Providing high-quality early childhood development opportunities, especially to at-risk youth, can go a long way toward helping children succeed in school and the workplace, RAND researcher Lynn Karoly said during a media call this week.
“High-quality early learning programs can improve school readiness, particularly for disadvantaged children,” said Karoly, a senior economist focusing on child policy, costs and benefits of early childhood programs.
Karoly was one of four RAND experts speaking to media about President Obama's call in his State of the Union address to find ways to increase the number of American children with access to early childhood development and early childhood education programs.
Researcher Rebecca Kilburn said policymakers need to ask the right questions before finding the correct answers to childhood development.
“People want to know: If we're going to expand early childhood programs, which one should we choose?,” said Kilburn, a senior economist and director of the RAND Promising Practices Network on Children, Families and Communities. “Economic analysis suggests that this is the wrong question. Net societal benefits are greatest when a portfolio of programs are offered rather than picking the 'one best' program.” Kilburn also wrote a separate blog post on this topic.
Karoly said a key challenge is to help those families who most need these developmental and education opportunities to use them. Nationally, 55 percent of four-year-olds whose mother is a high school dropout attend preschool, while 87 percent of their counterparts whose mothers have a college degree attend preschool. “As a result, we almost already have universal preschool for children who come from advantaged families,” she said. “The children who could potentially benefit most, those families with lower incomes and fewer resources, those are the children who are least likely to be in preschool programs today.”
Gail Zellman, a senior research psychologist focusing on early childhood education, said it's important that the programs made available to children are of high quality.
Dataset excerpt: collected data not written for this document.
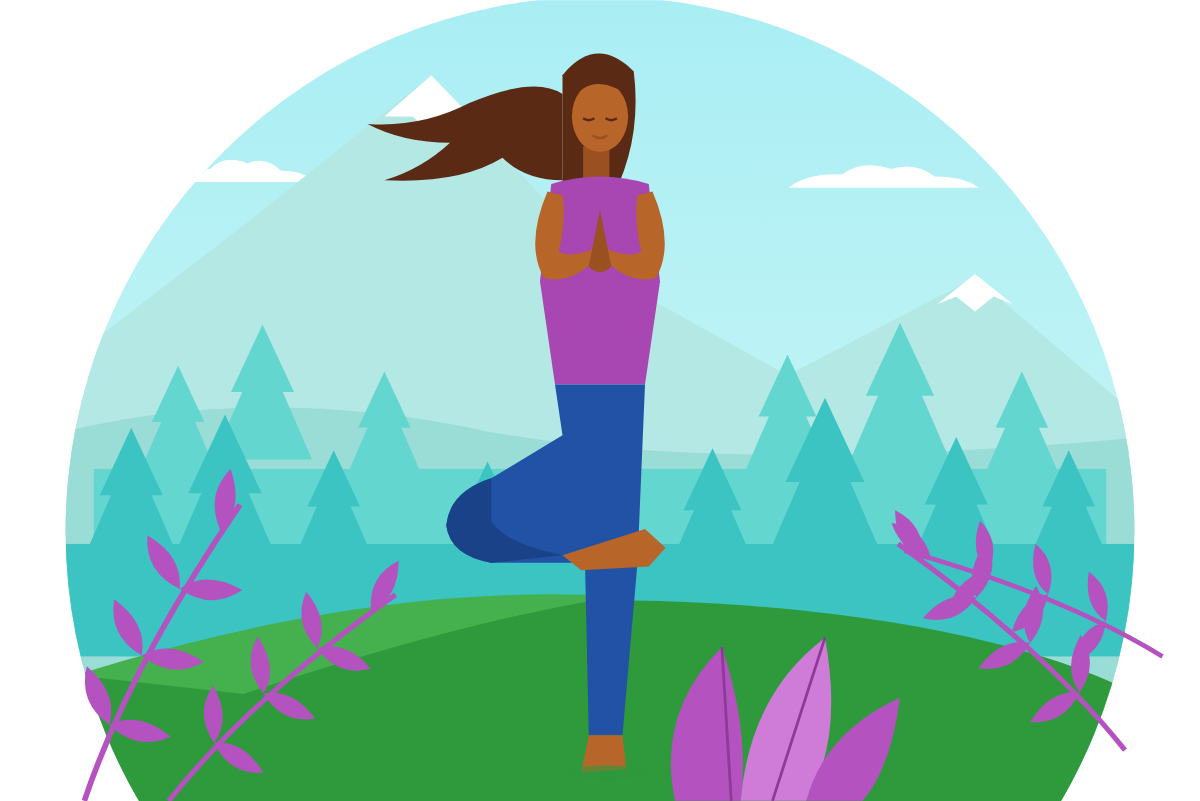
<!DOCTYPE html>
<html lang="en">
<head>
<meta charset="utf-8">
<title>Tree Pose Meditation</title>
<style>
:root{
  --paper:#ffffff;
  --sky-top:#a9eef4;
  --sky-bottom:#d3f8f6;
  --cloud:#ffffff;
  --mountain-far:#b4e8e4;
  --mountain-near:#9adcd6;
  --snow:#ffffff;
  --forest-light:#63d6d0;
  --forest-dark:#3cc4c2;
  --hill:#2f9a3c;
  --hill-light:#45b04e;
  --skin:#b8652a;
  --skin-shade:#9a5020;
  --hair:#5a2a14;
  --shirt:#a846b2;
  --shirt-shade:#8e3a98;
  --pants:#2152a6;
  --pants-shade:#1a4288;
  --leaf:#b452c0;
  --leaf-light:#cf7bd8;
}
html,body{margin:0;padding:0;overflow:hidden;background:var(--paper);}
.scene{display:block;width:1200px;height:801px;}
</style>
</head>
<body>
<svg class="scene" viewBox="0 0 640 427" width="1200" height="801" role="img" aria-label="Woman meditating in tree pose on a green hill before mountains and forest">
  <defs>
    <linearGradient id="sky-gradient" x1="0" y1="0" x2="0" y2="1">
      <stop offset="0" stop-color="var(--sky-top)"/>
      <stop offset="1" stop-color="var(--sky-bottom)"/>
    </linearGradient>
    <clipPath id="scene-circle"><circle cx="320" cy="283" r="285"/></clipPath>
    <path id="cloud" d="M-38 0 Q-30 -8 -16 -7 Q-8 -15 4 -10 Q14 -14 22 -6 Q34 -6 40 0 Z"/>
    <path id="pine" d="M0 -60 L14 -30 L9 -30 L22 0 L-22 0 L-9 -30 L-14 -30 Z"/>
    <path id="leaf-blade" d="M0 0 Q10 -14 26 -10 Q14 4 0 0 Z"/>
    <g id="sprig">
      <path d="M0 0 Q40 -50 110 -100" fill="none" stroke="var(--leaf)" stroke-width="2.5"/>
      <use href="#leaf-blade" transform="translate(22 -28) rotate(-70)"/>
      <use href="#leaf-blade" transform="translate(22 -28) rotate(10) scale(1 -1)"/>
      <use href="#leaf-blade" transform="translate(46 -52) rotate(-75)"/>
      <use href="#leaf-blade" transform="translate(46 -52) rotate(5) scale(1 -1)"/>
      <use href="#leaf-blade" transform="translate(72 -74) rotate(-80)"/>
      <use href="#leaf-blade" transform="translate(72 -74) rotate(0) scale(1 -1)"/>
      <use href="#leaf-blade" transform="translate(98 -92) rotate(-40)"/>
    </g>
  </defs>

  <g class="backdrop" clip-path="url(#scene-circle)">
    <rect width="640" height="427" fill="url(#sky-gradient)"/>
    <g class="clouds" fill="var(--cloud)">
      <use href="#cloud" transform="translate(128 97)"/>
      <use href="#cloud" transform="translate(470 100) scale(1.3 1)"/>
    </g>
    <g class="mountains">
      <path d="M0 220 L130 120 L230 40 L330 150 L420 200 L520 148 L640 250 L640 427 L0 427 Z" fill="var(--mountain-far)"/>
      <path d="M205 62 L230 40 L255 66 L242 62 L232 72 L220 62 Z" fill="var(--snow)"/>
      <path d="M500 162 L520 146 L540 162 L530 158 L520 166 L510 158 Z" fill="var(--snow)"/>
      <path d="M0 240 Q120 200 260 230 Q400 255 640 230 L640 427 L0 427 Z" fill="var(--mountain-near)"/>
    </g>
    <g class="forest">
      <g fill="var(--forest-light)">
        <use href="#pine" transform="translate(95 255)"/>
        <use href="#pine" transform="translate(140 245) scale(1.2)"/>
        <use href="#pine" transform="translate(205 258)"/>
        <use href="#pine" transform="translate(420 255) scale(1.1)"/>
        <use href="#pine" transform="translate(480 250) scale(1.3)"/>
        <use href="#pine" transform="translate(545 258)"/>
        <rect x="50" y="250" width="540" height="40"/>
      </g>
      <g fill="var(--forest-dark)">
        <use href="#pine" transform="translate(70 300) scale(1.2)"/>
        <use href="#pine" transform="translate(120 305) scale(1.4)"/>
        <use href="#pine" transform="translate(178 300)"/>
        <use href="#pine" transform="translate(260 300) scale(0.9)"/>
        <use href="#pine" transform="translate(380 305) scale(1.1)"/>
        <use href="#pine" transform="translate(440 302) scale(1.5)"/>
        <use href="#pine" transform="translate(510 305) scale(1.2)"/>
        <use href="#pine" transform="translate(570 300)"/>
        <rect x="30" y="290" width="580" height="60"/>
      </g>
    </g>
    <g class="hill">
      <ellipse cx="320" cy="420" rx="330" ry="100" fill="var(--hill)"/>
      <path d="M40 360 Q200 310 330 318 Q250 330 130 370 Z" fill="var(--hill-light)"/>
    </g>
  </g>

  <g class="figure">
    <path class="hair-flow" d="M300 50 Q285 40 250 55 Q225 68 196 66 Q215 76 240 76 Q225 90 205 96 Q245 98 268 84 Q280 96 300 96 Z" fill="var(--hair)"/>
    <path class="hair-back" d="M300 40 Q318 18 338 38 Q342 70 330 98 L300 98 Z" fill="var(--hair)"/>
    <rect x="311" y="78" width="14" height="18" fill="var(--skin-shade)"/>
    <ellipse class="face" cx="320" cy="62" rx="15" ry="19" fill="var(--skin)"/>
    <path d="M304 55 Q315 36 337 52 Q334 36 318 36 Q302 38 304 55 Z" fill="var(--hair)"/>
    <path d="M311 63 q3 2 6 0 M323 63 q3 2 6 0" stroke="var(--hair)" stroke-width="1.3" fill="none"/>
    <path d="M316 72 q4 3 8 0" stroke="var(--skin-shade)" stroke-width="1.3" fill="none"/>
    <path class="shirt" d="M294 98 Q320 90 346 98 L352 150 L344 205 L296 205 L288 150 Z" fill="var(--shirt)"/>
    <g class="arms" fill="var(--skin)">
      <path d="M292 102 Q280 130 290 148 Q302 152 316 140 L318 132 Q304 138 298 134 Q302 118 300 104 Z"/>
      <path d="M348 102 Q360 130 350 148 Q338 152 324 140 L322 132 Q336 138 342 134 Q338 118 340 104 Z"/>
      <path d="M314 142 L320 112 L326 142 Q320 148 314 142 Z" fill="var(--skin-shade)"/>
    </g>
    <g class="legs">
      <path d="M296 205 L344 205 L340 300 L332 392 L314 392 L312 300 Q290 300 262 300 Q240 296 238 280 Q240 262 262 255 L300 232 Z" fill="var(--pants)"/>
      <path d="M262 255 Q240 262 238 280 Q240 296 262 300 L300 296 Q270 290 262 278 Z" fill="var(--pants-shade)"/>
      <path d="M300 296 L344 282 L355 292 L346 302 L310 304 Z" fill="var(--skin)"/>
      <path d="M314 392 L332 392 L334 410 L310 412 Z" fill="var(--skin)"/>
      <ellipse cx="324" cy="412" rx="22" ry="4" fill="var(--hill)" opacity="0.6"/>
    </g>
  </g>

  <g class="foliage" fill="var(--leaf)">
    <use href="#sprig" transform="translate(45 427) rotate(-20) scale(1.2)"/>
    <use href="#sprig" transform="translate(90 427) scale(1.1)"/>
    <use href="#sprig" transform="translate(600 400) scale(-1.1 1.1)"/>
    <use href="#sprig" transform="translate(620 350) scale(-1 1) rotate(20)"/>
    <g class="broad-leaves">
      <path d="M360 427 Q350 380 385 345 Q400 390 395 427 Z"/>
      <path d="M395 427 Q400 370 440 340 Q450 395 430 427 Z" fill="var(--leaf-light)"/>
      <path d="M430 427 Q440 390 480 372 Q475 410 460 427 Z"/>
      <path d="M385 345 L390 427 M440 340 L412 427" stroke="var(--shirt-shade)" stroke-width="1.5" fill="none"/>
    </g>
  </g>
</svg>
</body>
</html>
Lower-quality programs, she said, can actually diminish child outcomes and often fall short in helping children get the largest developmental gains.
“Quality is rarely uniform, but quality rating and improvement systems are expanding and are being implemented in most states today,” Zellman said. “States are putting money into program ratings that systems guide quality improvement efforts.”
Anita Chandra, a senior policy researcher and Research Department Director of the RAND Behavioral and Policy Sciences Department, said policymakers should consider how early childhood programs support social and emotional development and ensure that these programs are integrating all of the systems that care for young children, not simply preschool.
“While the President's plan addresses many important aspects of early childhood education, it will be important for us to remember all of the prenatal, family, and environmental factors that affect a child's ability and readiness to learn,” Chandra said.